When was the last time you used “intellectual” and “pets” in the same sentence? Oh, sure – some think cats are fiercely independent and stealthy, and others think dogs are fiercely loyal and clever (when not napping) but “intellectual?” Not likely.
Take a walk down any U.S. Street – urban, suburban or country. You will probably encounter someone walking a dog (maybe even you?) or see a cat perched on a windowsill silently watching you stroll past its domain. Pets are everywhere! The latest statistics from the American Pet Products Association (APPA) report that 67% of U.S. households own a pet (that’s about 85 million homes).
The APPA reports that in 2020, we spent $103.6 billion on our pets. The ultimate consumer here (the pet) spent none of this money. It was the pet owner who made all the purchasing decisions. As you might expect, the pandemic actually led to large increases in pet industry spending (for pet food, treats, supplies, veterinary care, etc.), except for some pet services such as grooming, boarding, pet-sitting and dog-walking – since most pet owners were staying home and grooming salons had to close during the shutdowns.
Like any 21st century big business, intellectual property in the pet industry is a big deal. There are market shares to gain and maintain. Protecting brands, creative content and innovations are IP tools that facilitate those goals.
Like any consumer-focused market, trademarks are critical. A good trademark distinguishes your client’s goods or services from its competitors, serves as a guarantee of consistency and quality, and helps to promote the goods and services bearing that brand. When shopping for what may be his or her favorite family member, the pet owner looks for the familiar and trusted brand of pet food, or what has been recommended by pet-owner friends or the vet.
Because the purchaser is you and not your pet, some pet products sellers try to emulate brands that humans might already know. For instance, Tootsie Roll Industries is suing to stop another from selling TOOTSIE PUPS dog treats in view of its TOOTSIE POPS candy brand, and Anheuser-Busch once sued to stop the sale of BUTTWIPER dog toys in view of its BUDWEISER beer brand. While sometimes this type of me-too branding might be legally defensible under the First Amendment as parody (such as was found to be the case for CHEWY VUITTON dog toys), is parroting a known brand worth it? Even if such a ploy might generate some social media buzz, the associated legal fees and possible rebranding costs may not make it worthwhile as a long play. With trademarks, being original is almost always best.

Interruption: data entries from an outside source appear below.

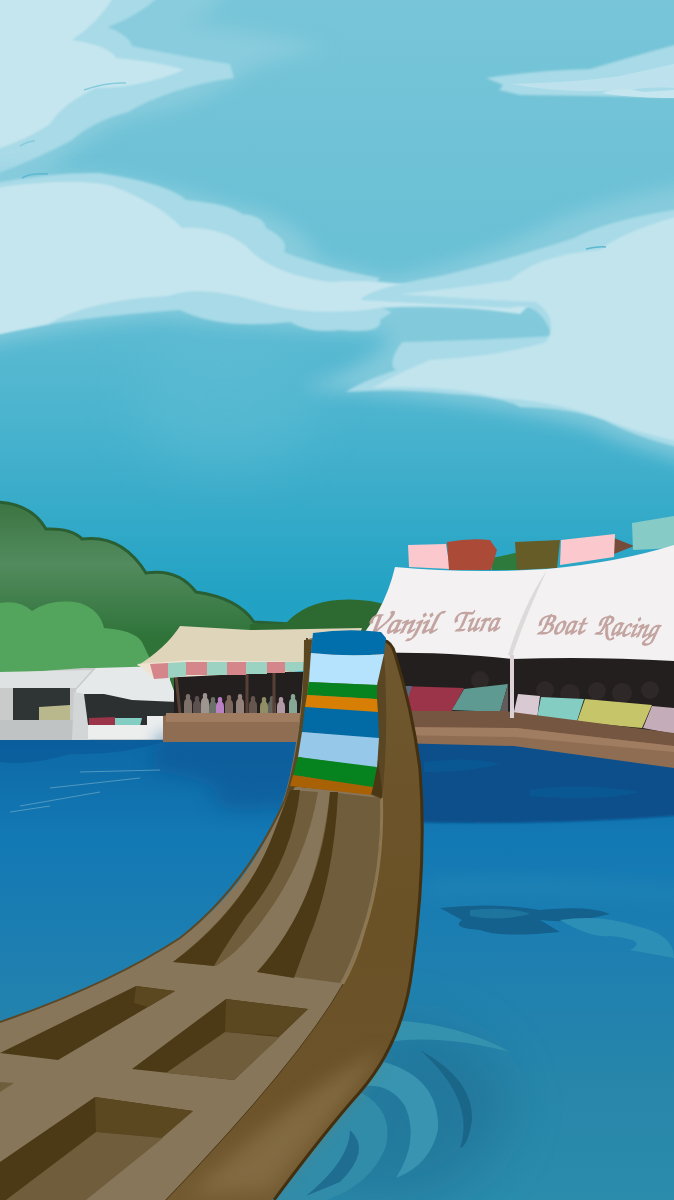
<!DOCTYPE html>
<html lang="en">
<head>
<meta charset="utf-8">
<title>Boat Racing</title>
<style>
:root{
  --cloud:#c6e6ef; --cloud-mid:#a8dae7; --cloud-soft:#8fcfdf;
  --hill-edge:#2a5f33; --bush:#53a55d;
  --canvas:#f3f1f2; --canvas-shade:#dfdada; --tan:#dfd5bb; --lettering:#c2a39f;
  --dark:#231f1e; --quay:#8f6d52; --quay-top:#a07c60; --quay-low:#755640;
  --pink:#fbc9cd; --rust:#ab4a36; --olive:#655c28; --mint:#83cdc3; --crimson:#9b3349; --lime:#c7c56a;
  --wood:#87765a; --wood-mid:#705d3c; --wood-dark:#4c3915; --wood-shade:#5b4720; --hull-edge:#44300f;
  --blue:#006fac; --sky-stripe:#b5e2fd; --pale-stripe:#96c8ea; --green:#06831f; --orange:#d77f05;
}
html,body{margin:0;height:100%;overflow:hidden}
body{width:674px;height:1200px}
svg{display:block}
.lettering{font-family:"TeX Gyre Chorus","Lato",cursive;font-style:italic;font-size:32px;fill:var(--lettering);stroke:var(--lettering);stroke-width:.9}
</style>
</head>
<body>
<svg width="674" height="1200" viewBox="0 0 674 1200" role="img" aria-label="Wooden racing boat prow on blue water in front of festival tents">
<defs>
  <linearGradient id="sky" x1="0" y1="0" x2="0" y2="1">
    <stop offset="0" stop-color="#78c5d8"/><stop offset=".35" stop-color="#69c0d5"/>
    <stop offset=".6" stop-color="#45b1cd"/><stop offset=".8" stop-color="#22a2c4"/><stop offset="1" stop-color="#1d9cc0"/>
  </linearGradient>
  <linearGradient id="water" x1="0" y1="0" x2="0" y2="1">
    <stop offset="0" stop-color="#0d69a6"/><stop offset=".22" stop-color="#1379b4"/>
    <stop offset=".5" stop-color="#1f80b0"/><stop offset=".75" stop-color="#2886aa"/><stop offset="1" stop-color="#2b8cac"/>
  </linearGradient>
  <linearGradient id="hillside" x1="0" y1="0" x2="0" y2="1">
    <stop offset="0" stop-color="#3c7442"/><stop offset=".3" stop-color="#528b5e"/><stop offset=".65" stop-color="#2f7339"/>
  </linearGradient>
  <linearGradient id="hullside" x1="0" y1="0" x2="0" y2="1">
    <stop offset="0" stop-color="#6f572f"/><stop offset=".5" stop-color="#6a5126"/><stop offset=".8" stop-color="#6c532a"/><stop offset="1" stop-color="#735a31"/>
  </linearGradient>
  <filter id="soft" x="-20%" y="-40%" width="140%" height="180%"><feGaussianBlur stdDeviation="9"/></filter>
  <filter id="feather" x="-10%" y="-20%" width="120%" height="140%"><feGaussianBlur stdDeviation="1.2"/></filter>
  <filter id="haze" x="-80%" y="-80%" width="260%" height="260%"><feGaussianBlur stdDeviation="26"/></filter>
  <path id="spectator" d="M-4 13V3Q-4 -1 -2 -2Q-3 -7 0 -7Q3 -7 2 -2Q4 -1 4 3V13Z"/>
</defs>

<rect id="sky-field" width="674" height="745" fill="url(#sky)"/>

<g id="clouds">
  <ellipse cx="225" cy="400" rx="90" ry="70" fill="#63bfd6" opacity=".4" filter="url(#haze)"/>
  <g id="cloud-top-left">
    <path d="M-40 -30H215Q235 12 180 22Q260 32 330 48Q250 62 232 82Q190 108 130 118Q80 140 50 170L-40 190Z" fill="var(--cloud-soft)" filter="url(#soft)" opacity=".75"/>
    <path d="M-20 -10H166Q140 16 108 27Q130 36 132 46Q180 56 230 64L234 78L215 81Q162 92 128 112Q92 122 72 140Q36 160 -20 180Z" fill="var(--cloud-mid)" filter="url(#feather)"/>
    <path d="M-20 -10H118Q100 22 72 40Q110 46 116 58Q160 62 184 70Q140 88 96 88Q62 104 50 124Q20 144 -20 154Z" fill="var(--cloud)" filter="url(#feather)"/>
    <path d="M84 90Q106 82 126 83M20 146Q28 141 35 141" fill="none" stroke="#86cbdc" stroke-width="1.5"/>
  </g>
  <g id="cloud-top-right">
    <path d="M486 78Q540 70 590 69Q640 54 700 38V98Q600 96 520 95L499 90L503 85Z" fill="var(--cloud-mid)" filter="url(#feather)"/>
    <path d="M512 84Q580 82 620 76L674 64V88Q650 86 630 90Q560 94 512 84Z" fill="var(--cloud)" opacity=".7"/>
    <path d="M602 93Q622 86 644 92L674 90V98Q630 98 602 93Z" fill="var(--cloud)"/>
  </g>
  <g id="cloud-band">
    <path d="M-40 172Q120 166 230 205Q300 215 320 260L390 276Q470 262 540 228Q600 198 714 180V470Q620 444 590 428Q480 400 300 388Q380 362 390 334Q220 325 170 318Q90 320 -40 350Z" fill="var(--cloud-soft)" filter="url(#soft)" opacity=".75"/>
    <path d="M-20 186Q48 172 100 173Q170 184 186 200Q230 204 242 214Q264 216 266 228Q290 240 284 252Q325 268 380 278Q360 300 392 312L380 320Q384 334 340 330Q310 334 290 322Q220 330 180 310Q60 318 -20 338Z" fill="var(--cloud-mid)" filter="url(#feather)"/>
    <path d="M-20 190Q70 176 112 186Q160 204 182 228Q220 226 246 246Q270 274 330 282Q390 278 440 292Q500 300 530 304L520 314Q450 304 380 308Q310 318 260 302Q200 284 168 296Q90 300 48 324L-20 338Z" fill="var(--cloud)" filter="url(#feather)"/>
    <path d="M700 206Q610 218 574 238Q500 262 440 276Q370 288 360 300Q430 304 510 308Q540 300 552 336Q480 340 402 342Q386 364 396 370Q360 382 346 392Q400 388 450 394Q500 396 520 407Q570 408 604 420Q640 440 700 452Z" fill="var(--cloud-mid)" filter="url(#feather)"/>
    <path d="M700 210Q624 230 600 250Q540 254 510 280Q460 288 400 294Q480 300 536 302Q560 320 546 342Q500 356 430 360Q400 372 372 388Q440 384 500 398Q560 402 606 420Q640 434 700 446Z" fill="var(--cloud)" opacity=".85" filter="url(#feather)"/>
    <path d="M586 249Q600 246 606 247M22 178Q30 173 48 174" fill="none" stroke="#5db8d0" stroke-width="1.5"/>
  </g>
</g>

<g id="hills">
  <path d="M-6 502Q30 502 46 529Q72 528 82 539Q122 534 146 573Q178 568 196 592Q238 598 254 622L290 624V710H-6Z" fill="url(#hillside)" stroke="var(--hill-edge)" stroke-width="3"/>
  <path d="M250 624L286 623Q306 602 338 600Q366 598 390 606V640H250Z" fill="#2c6a32"/>
  <path d="M0 603Q20 600 32 611Q52 598 80 603Q100 610 104 628Q134 630 142 642L160 680H0Z" fill="var(--bush)"/>
</g>

<g id="quay-huts">
  <path d="M0 674L84 668H170V740H0Z" fill="#c9cbca"/>
  <path d="M0 672L92 670L76 688H0Z" fill="#dfe2e2"/>
  <path d="M13 688H70V720H13Z" fill="#2f3434"/>
  <path d="M39 707L70 705V720H39Z" fill="#b9b78c"/>
  <path d="M0 720H74V740H0Z" fill="#bfc3c3"/>
  <path d="M84 692H176V726H84Z" fill="#2c3030"/>
  <path d="M96 668L165 666L178 702L132 700L104 694H76V690Z" fill="#e6e9e9"/>
  <path d="M74 692L84 694L90 740H72Z" fill="#d2d6d6"/>
  <path d="M89 718L115 717V726H89Z" fill="var(--crimson)"/><path d="M115 718H142L140 726H115Z" fill="var(--mint)"/>
  <path d="M88 725H147V716H170V739H88Z" fill="#eceeee"/>
</g>

<g id="rooftop-flags">
  <path d="M492 558L520 552V570H492Z" fill="#2d7a3c"/>
  <path d="M614 538L634 546L614 554Z" fill="#754c3c"/>
  <path d="M408 545L446 544L450 569L409 567Z" fill="var(--pink)"/>
  <path d="M447 542Q470 538 490 540L497 550L491 570H449Z" fill="var(--rust)"/>
  <path d="M515 542L560 540L557 568L517 570Z" fill="var(--olive)"/>
  <path d="M561 540L615 534L614 557L560 565Z" fill="var(--pink)"/>
  <path d="M632 523L674 516V548L633 550Z" fill="#86cbc6"/>
</g>

<g id="tan-stall">
  <path d="M174 672H312V716H174Z" fill="var(--dark)"/>
  <g id="crowd">
    <use href="#spectator" x="188" y="701" fill="#7c7068"/><use href="#spectator" x="197" y="703" fill="#5d5050"/>
    <use href="#spectator" x="205" y="700" fill="#9d958f"/><use href="#spectator" x="213" y="704" fill="#6b7068"/>
    <use href="#spectator" x="220" y="704" fill="#b981c4"/><use href="#spectator" x="229" y="702" fill="#7b675c"/>
    <use href="#spectator" x="240" y="701" fill="#94827a"/><use href="#spectator" x="253" y="703" fill="#65574f"/>
    <use href="#spectator" x="264" y="704" fill="#8f8e64"/><use href="#spectator" x="272" y="703" fill="#61625c"/>
    <use href="#spectator" x="281" y="704" fill="#b29aa4"/><use href="#spectator" x="293" y="701" fill="#86a796"/>
  </g>
  <path d="M176 676L180 714M247 672V714M274 672V714" stroke="#594035" stroke-width="3"/>
  <path d="M180 626L250 630L362 628L350 662H190L137 666Q166 648 180 626Z" fill="var(--tan)"/>
  <path d="M137 664L190 660L304 662V671L180 677L154 678Z" fill="#efe3d2"/>
  <path d="M150 664L168 663V678L154 679ZM186 662H207V675H186ZM227 662H246V675H227ZM267 662H285V673H267Z" fill="#d5868a"/>
  <path d="M168 663L186 662V676L168 678ZM207 662H227V675H207ZM246 662H267V674H246ZM285 662H304V671H285Z" fill="#9bd2c2"/>
</g>

<g id="white-tents">
  <path d="M380 650H674V736H520L380 722Z" fill="var(--dark)"/>
  <g fill="#2e2928"><circle cx="545" cy="690" r="9"/><circle cx="570" cy="694" r="10"/><circle cx="597" cy="691" r="9"/><circle cx="622" cy="693" r="10"/><circle cx="650" cy="690" r="9"/><circle cx="480" cy="680" r="9"/></g>
  <path d="M398 686L464 688L452 711H396Z" fill="var(--crimson)"/><path d="M396 686L412 686L404 711H396Z" fill="#59677e"/>
  <path d="M464 689L508 684L500 712L452 710Z" fill="#5e9a91"/><path d="M508 684V715L500 712Z" fill="#625b5b"/>
  <path d="M518 694L540 696L537 719L513 716Z" fill="#d9c9d2"/><path d="M541 697L584 699L577 721L537 718Z" fill="var(--mint)"/>
  <path d="M585 699L652 705L642 728L577 722Z" fill="var(--lime)"/><path d="M652 706L674 708V734L643 728Z" fill="#c4adb9"/>
  <path d="M395 567Q470 574 547 569Q620 562 674 545V661Q590 656 512 659Q440 651 347 653Q384 615 395 567Z" fill="var(--canvas)"/>
  <path d="M547 570Q528 610 512 656L508 655Q524 604 547 570Z" fill="var(--canvas-shade)"/>
  <g class="lettering">
    <text x="364" y="633" textLength="70" lengthAdjust="spacingAndGlyphs">Vanjil</text>
    <text x="451" y="631" textLength="46" lengthAdjust="spacingAndGlyphs">Tura</text>
    <text x="535" y="634" textLength="48" lengthAdjust="spacingAndGlyphs">Boat</text>
    <text x="594" y="634" textLength="62" lengthAdjust="spacingAndGlyphs" transform="rotate(4 594 634)">Racing</text>
  </g>
</g>

<g id="water-surface">
  <path d="M0 740H674V1200H0Z" fill="url(#water)"/>
  <path d="M400 738L520 742L700 766V814Q560 826 400 822Z" fill="#074f8b" filter="url(#feather)"/>
  <path d="M160 735H320V800Q230 820 210 800Q240 786 150 770Z" fill="#0a5795" opacity=".6" filter="url(#soft)"/>
  <path d="M0 740H170Q120 756 70 754Q30 766 0 762Z" fill="#0b5b99" opacity=".7"/>
  <path d="M424 762Q470 756 500 764Q470 772 424 772ZM530 790Q580 782 640 792Q600 802 530 796Z" fill="#095793"/>
  <path d="M80 772L160 770M50 788L140 778M20 806L100 792M10 812L50 806" stroke="#6ba9c8" opacity=".7"/>
  <path d="M424 882Q520 872 700 890V902Q540 890 424 896Z" fill="#2a8fb9" opacity=".4" filter="url(#soft)"/>
  <path d="M440 908Q490 902 540 910Q590 905 610 914Q570 924 540 920L560 932Q500 938 480 930Q450 928 462 920Z" fill="#13618c"/>
  <path d="M470 910Q510 906 530 914Q500 922 470 916Z" fill="#1d759d"/>
  <path d="M560 920Q600 914 636 926Q674 934 674 958L630 950Q650 940 610 936Q590 938 560 920Z" fill="#2c8fb5"/>
  <path d="M390 1020Q500 1030 510 1110Q490 1180 420 1200H300Z" fill="#1b6d91" opacity=".55" filter="url(#haze)"/>
  <path d="M392 1020Q460 1024 510 1052Q440 1034 388 1042Z" fill="#3592ae"/>
  <path d="M384 1062Q440 1078 438 1130Q430 1165 396 1178Q420 1140 405 1106Q390 1084 366 1086Z" fill="#3894b0"/>
  <path d="M360 1092Q394 1110 386 1146Q372 1184 326 1200H276Q300 1150 360 1092Z" fill="#318ca9"/>
  <path d="M350 1130Q372 1150 340 1182L306 1196Q350 1160 350 1130Z" fill="#1f6d90"/>
  <path d="M420 1050Q474 1080 472 1120Q468 1146 460 1148Q476 1100 420 1050Z" fill="#1a6689"/>
</g>

<g id="quay-wall">
  <path d="M163 716L178 713H310V742H163Z" fill="var(--quay)"/>
  <path d="M166 713H310V722H166Z" fill="var(--quay-top)"/>
  <path d="M394 713H505L674 736V768L514 746L394 743Z" fill="var(--quay)"/>
  <path d="M394 711H505L674 733V746L516 728L394 727Z" fill="var(--quay-low)"/>
  <path d="M394 727L516 728L674 746V752L516 737L394 735Z" fill="var(--quay-top)"/>
  <path d="M512 655V718" stroke="#ddd1d8" stroke-width="4"/>
</g>

<g id="boat">
  <path id="hull-side" d="M374 640Q386 634 394 652Q412 710 419 770Q427 860 412 970Q403 1042 360 1092Q330 1126 272 1200H160L300 1020L378 800Z" fill="url(#hullside)"/>
  <path d="M382 1050Q350 1100 270 1190L190 1195Q300 1090 382 1050Z" fill="#8a724a" opacity=".7" filter="url(#soft)"/>
  <path id="hull-rim" d="M383 640Q392 642 395 654Q413 712 420 770Q427 862 412 970Q403 1042 360 1092Q326 1130 274 1200" fill="none" stroke="var(--hull-edge)" stroke-width="3"/>
  <path id="deck" d="M305 640L312 638L376 646Q388 740 379 860Q370 930 343 984Q300 1060 165 1200H0V1022Q110 984 180 938Q246 890 279 812Q300 760 305 640Z" fill="var(--wood)"/>
  <path d="M307 638Q304 740 285 800Q246 886 180 938Q110 984 0 1022" fill="none" stroke="#5b4827" stroke-width="2"/>
  <path d="M304 640H312L300 780L286 800Q304 740 304 640Z" fill="#5b471f"/>
  <path d="M374 642L383 640Q390 720 382 800L370 794Z" fill="#5a4622"/>
  <path id="prow-panel-left" d="M290 790L318 792Q306 862 264 918Q240 952 216 966L173 962Q240 910 272 842Z" fill="var(--wood-mid)"/>
  <path d="M290 790H300Q292 862 246 916Q224 948 214 966L173 962Q246 908 274 832Z" fill="var(--wood-dark)"/>
  <path id="prow-panel-right" d="M330 792L380 798Q382 870 362 930Q350 966 340 983L257 972Q316 914 330 792Z" fill="var(--wood-mid)"/>
  <path d="M330 792H338Q334 880 308 940L294 978L257 972Q322 900 330 792Z" fill="var(--wood-dark)"/>
  <path d="M382 798Q384 872 364 932Q356 962 343 984" fill="none" stroke="#8f7850" stroke-width="2"/>
  <path d="M343 984Q300 1060 166 1200" fill="none" stroke="#4b3a1a"/>
  <g id="seat-wells">
    <path d="M136 986L175 991L58 1060L0 1053Z" fill="var(--wood-dark)"/>
    <path d="M136 986L175 991L148 1007L134 1003Z" fill="var(--wood-shade)"/>
    <path d="M226 999L308 1009L234 1080L132 1069Z" fill="var(--wood-dark)"/>
    <path d="M226 999L308 1009L280 1036L225 1032Z" fill="var(--wood-shade)"/>
    <path d="M225 1032L280 1037L234 1080L166 1073Z" fill="var(--wood-mid)"/>
    <path d="M95 1097L193 1111L84 1200H0V1162Z" fill="var(--wood-dark)"/>
    <path d="M95 1097L193 1111L162 1138L96 1132Z" fill="var(--wood-shade)"/>
    <path d="M96 1132L163 1138L86 1200H6Z" fill="var(--wood-mid)"/>
    <path d="M0 1082L14 1083L0 1092Z" fill="var(--wood-mid)"/>
  </g>
</g>

<g id="prow-cloth">
  <path d="M290 786L372 794L382 798V790L378 760Z" fill="#4a3714"/>
  <path d="M313 633Q348 628 381 632L386 638L384 654Q350 657 311 653Z" fill="var(--blue)"/>
  <path d="M311 653Q350 657 384 654L377 685L309 682Z" fill="var(--sky-stripe)"/>
  <path d="M309 682L377 685V699L307 695Z" fill="var(--green)"/>
  <path d="M307 695L377 699L378 713L305 707Z" fill="var(--orange)"/>
  <path d="M305 707L378 712L379 739L302 732Z" fill="#026aa5"/>
  <path d="M302 732L379 738L377 768L298 757Z" fill="var(--pale-stripe)"/>
  <path d="M298 757L377 767L373 788L293 775Z" fill="var(--green)"/>
  <path d="M293 775L373 787L371 795L290 786Z" fill="#a86105"/>
</g>
</svg>
</body>
</html>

Pet owners love to take pet pictures. Copyright vests in the creator or, in this case, the pet owner photographer who then has the right to control reproduction and distribution of that picture. If you post that awesome pet picture you took on Facebook or Twitter, its sharing and re-tweeting are subject to the social media platform’s terms and conditions that you agreed to so you lose some control (although maybe not if someone tries to use your posted picture on a commercial level). You can only hope to capture that next “Grumpy Cat” image that could launch your pet as a licensing and meme phenomenon.
Your client can be granted a U.S. utility patent if its invention is useful and, in view of the prior art, novel and nonobvious. A U.S. design patent can be granted for an article that is original, ornamental and, in view of the prior art, novel and nonobvious. Pet products that have qualified for patent protection recently include a variety of innovations, including pet toys, removeable litter tray cartridges, dog cooling pads, self-clumping cat litter, dental dog chews, and flea and tick medication applicators. And even though our pets don’t have smartphones, patents have been awarded for apps that facilitate pet chats so you can have a conversation with your pet even though you aren’t home.
Some of the products mentioned above have been involved in patent infringement litigation, but patent battles in the pet industry aren’t limited only to pet product patents. In 2021, IBM and e-commerce retail giant Chewy, Inc. are in the early throes of patent litigation over four IBM patents that Chewy characterizes as relating to so-called “early internet” methods or abstract methods including presenting advertising, formatting web content, associating advertisements with search results and magnifying objects. No bacon flavoring or cat nip involved in this case.